Dmitriy T.M. and Claire C. sent in a link to a photo of an NBC cafeteria menu in honor of Black History Month (that’d be February) that featured stereotypical African-American foods:

It’s not the first time.

Many argued that the menu was offensive because it reproduced stereotypes, but I think an interview (no longer available) with the chef who devised the menu complicated the story a bit.

Honestly, I think the main problem here is that Americans live in a racist society and so we have no idea how to celebrate Black History Month (how about with relaxer?).   The rest of the year, we make fun of black people for eating fried chicken. And yet, these are traditional Black southern dishes. So how exactly do we celebrate the holiday?   Do we pretend to valorize the same traditions that we make fun of during the rest of the year?  It makes no sense!  But it makes no sense because we’re still racist.  And we need a Black History Month because we’re still racist.  So, what to do!?

Perhaps the lesson to take from all of this is:  Undermining racism is hard work.   A month dedicated to Black history is a (flesh-colored) band aid, at best.  If we don’t do the other stuff (e.g., challenging the web of racist institutions that preserve class and race privilege), then no amount of fried chicken will make the difference.

Lisa Wade, PhD is an Associate Professor at Tulane University.
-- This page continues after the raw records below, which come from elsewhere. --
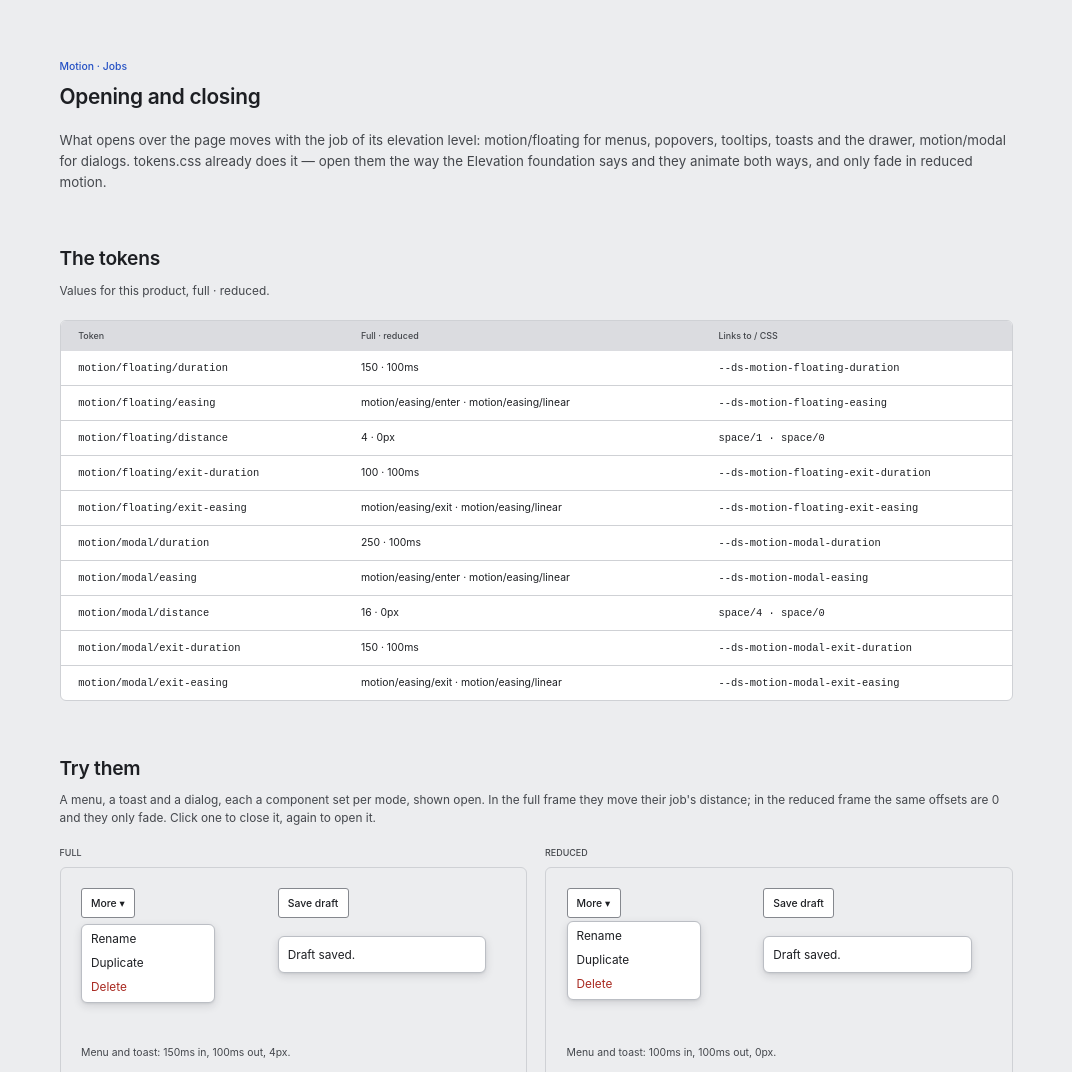
<!DOCTYPE html>
<html lang="en">
<head>
<meta charset="utf-8">
<title>Opening and closing</title>
<style>
:root {
  --page: #ecedef;
  --surface: #ffffff;
  --header: #dbdce0;
  --line: #cfd1d5;
  --outline: #85888e;
  --float-line: #bbbec4;
  --ink: #1d1f23;
  --body: #44474c;
  --accent: #2450c4;
  --danger: #a8281f;
  --shadow: 0 3px 9px rgba(30, 34, 44, .13), 0 1px 2px rgba(30, 34, 44, .08);
  --sans: Inter, "Liberation Sans", sans-serif;
  --mono: "Liberation Mono", monospace;
}
* { box-sizing: border-box; margin: 0; padding: 0; }
html, body { width: 1072px; height: 1072px; overflow: hidden; background: var(--page); }
body { font-family: var(--sans); font-optical-sizing: none; color: var(--ink); }
main { width: 1072px; height: 1072px; overflow: hidden; padding: 59px 59.5px 0; white-space: nowrap; }

.eyebrow { font-size: 10.42px; line-height: 16px; font-weight: 500; color: var(--accent); }
h1 { margin-top: 8px; font-size: 20.85px; line-height: 28px; font-weight: 600; letter-spacing: -.3px; }
.intro { margin-top: 18.5px; font-size: 13.35px; line-height: 21px; color: var(--body); }
h2 { font-size: 19.2px; line-height: 26px; font-weight: 600; letter-spacing: -.25px; }
.lead { font-size: 11.85px; line-height: 18.6px; color: var(--body); }

.tokens { height: 456px; margin-top: 52.5px; }
.tokens .lead { margin-top: 11px; }
.token-table { display: block; width: 953px; margin-top: 19.4px; border: 1px solid var(--line); border-radius: 6px; overflow: hidden; background: var(--surface); }
.token-table thead, .token-table tbody { display: block; }
.token-table tr { display: grid; grid-template-columns: 282.8px 357.5px 1fr; align-items: center; height: 35px; padding-left: 17.7px; border-bottom: 1px solid var(--line); font-size: 10.42px; }
.token-table thead tr { height: 30px; border-bottom: 0; background: var(--header); }
.token-table tbody tr:last-child { height: 34px; border-bottom: 0; }
.token-table th { font-size: 8.95px; font-weight: 500; text-align: left; color: var(--body); }
.token-table code { font-family: var(--mono); font-size: 10.42px; }

.try { margin-top: 53.5px; }
.try .lead { margin-top: 10px; }
.modes { display: flex; gap: 18px; margin-top: 19px; }
.mode { width: 467.5px; }
.mode-label { font-size: 8.95px; line-height: 12px; font-weight: 500; color: var(--body); }
.frame { height: 260px; margin-top: 8px; padding: 20.5px; border: 1px solid var(--line); border-radius: 6px; }
.demos { display: flex; height: 156.5px; }
.menu-demo { width: 196.7px; }
.button { display: inline-flex; align-items: center; height: 30px; padding: 0 9px; border: 1px solid var(--outline); border-radius: 3px; background: var(--surface); color: var(--ink); font-size: 10.42px; font-weight: 500; text-decoration: none; vertical-align: top; }
.more { width: 54px; }
.save { width: 71px; }
.menu, .toast { border: 1px solid var(--float-line); border-radius: 6px; background: var(--surface); box-shadow: var(--shadow); font-size: 11.85px; }
.menu { width: 134px; height: 79px; margin-top: 6px; padding: 3px 9px; list-style: none; line-height: 23.7px; }
.reduced .menu { margin-top: 3px; }
.danger { color: var(--danger); }
.toast { display: flex; align-items: center; width: 208.5px; height: 37px; margin-top: 18px; padding: 0 9px; }
.note { font-size: 10.42px; line-height: 16px; color: var(--body); }
</style>
</head>
<body>
<main>
  <header>
    <p class="eyebrow">Motion · Jobs</p>
    <h1>Opening and closing</h1>
    <p class="intro">What opens over the page moves with the job of its elevation level: motion/floating for menus, popovers, tooltips, toasts and the drawer, motion/modal<br>for dialogs. tokens.css already does it — open them the way the Elevation foundation says and they animate both ways, and only fade in reduced<br>motion.</p>
  </header>

  <section class="tokens">
    <h2>The tokens</h2>
    <p class="lead">Values for this product, full · reduced.</p>
    <table class="token-table">
      <thead>
        <tr><th>Token</th><th>Full · reduced</th><th>Links to / CSS</th></tr>
      </thead>
      <tbody>
        <tr><td><code>motion/floating/duration</code></td><td>150 · 100ms</td><td><code>--ds-motion-floating-duration</code></td></tr>
        <tr><td><code>motion/floating/easing</code></td><td>motion/easing/enter · motion/easing/linear</td><td><code>--ds-motion-floating-easing</code></td></tr>
        <tr><td><code>motion/floating/distance</code></td><td>4 · 0px</td><td><code>space/1 · space/0</code></td></tr>
        <tr><td><code>motion/floating/exit-duration</code></td><td>100 · 100ms</td><td><code>--ds-motion-floating-exit-duration</code></td></tr>
        <tr><td><code>motion/floating/exit-easing</code></td><td>motion/easing/exit · motion/easing/linear</td><td><code>--ds-motion-floating-exit-easing</code></td></tr>
        <tr><td><code>motion/modal/duration</code></td><td>250 · 100ms</td><td><code>--ds-motion-modal-duration</code></td></tr>
        <tr><td><code>motion/modal/easing</code></td><td>motion/easing/enter · motion/easing/linear</td><td><code>--ds-motion-modal-easing</code></td></tr>
        <tr><td><code>motion/modal/distance</code></td><td>16 · 0px</td><td><code>space/4 · space/0</code></td></tr>
        <tr><td><code>motion/modal/exit-duration</code></td><td>150 · 100ms</td><td><code>--ds-motion-modal-exit-duration</code></td></tr>
        <tr><td><code>motion/modal/exit-easing</code></td><td>motion/easing/exit · motion/easing/linear</td><td><code>--ds-motion-modal-exit-easing</code></td></tr>
      </tbody>
    </table>
  </section>

  <section class="try">
    <h2>Try them</h2>
    <p class="lead">A menu, a toast and a dialog, each a component set per mode, shown open. In the full frame they move their job's distance; in the reduced frame the same offsets are 0<br>and they only fade. Click one to close it, again to open it.</p>
    <div class="modes">
      <article class="mode full">
        <h3 class="mode-label">FULL</h3>
        <div class="frame">
          <div class="demos">
            <div class="menu-demo">
              <a class="button more" href="#">More ▾</a>
              <ul class="menu">
                <li>Rename</li>
                <li>Duplicate</li>
                <li class="danger">Delete</li>
              </ul>
            </div>
            <div class="toast-demo">
              <a class="button save" href="#">Save draft</a>
              <p class="toast">Draft saved.</p>
            </div>
          </div>
          <p class="note">Menu and toast: 150ms in, 100ms out, 4px.</p>
        </div>
      </article>
      <article class="mode reduced">
        <h3 class="mode-label">REDUCED</h3>
        <div class="frame">
          <div class="demos">
            <div class="menu-demo">
              <a class="button more" href="#">More ▾</a>
              <ul class="menu">
                <li>Rename</li>
                <li>Duplicate</li>
                <li class="danger">Delete</li>
              </ul>
            </div>
            <div class="toast-demo">
              <a class="button save" href="#">Save draft</a>
              <p class="toast">Draft saved.</p>
            </div>
          </div>
          <p class="note">Menu and toast: 100ms in, 100ms out, 0px.</p>
        </div>
      </article>
    </div>
  </section>
</main>
</body>
</html>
She is the author of American Hookup, a book about college sexual culture; a textbook about gender; and a forthcoming introductory text: Terrible Magnificent Sociology. You can follow her on Twitter and Instagram.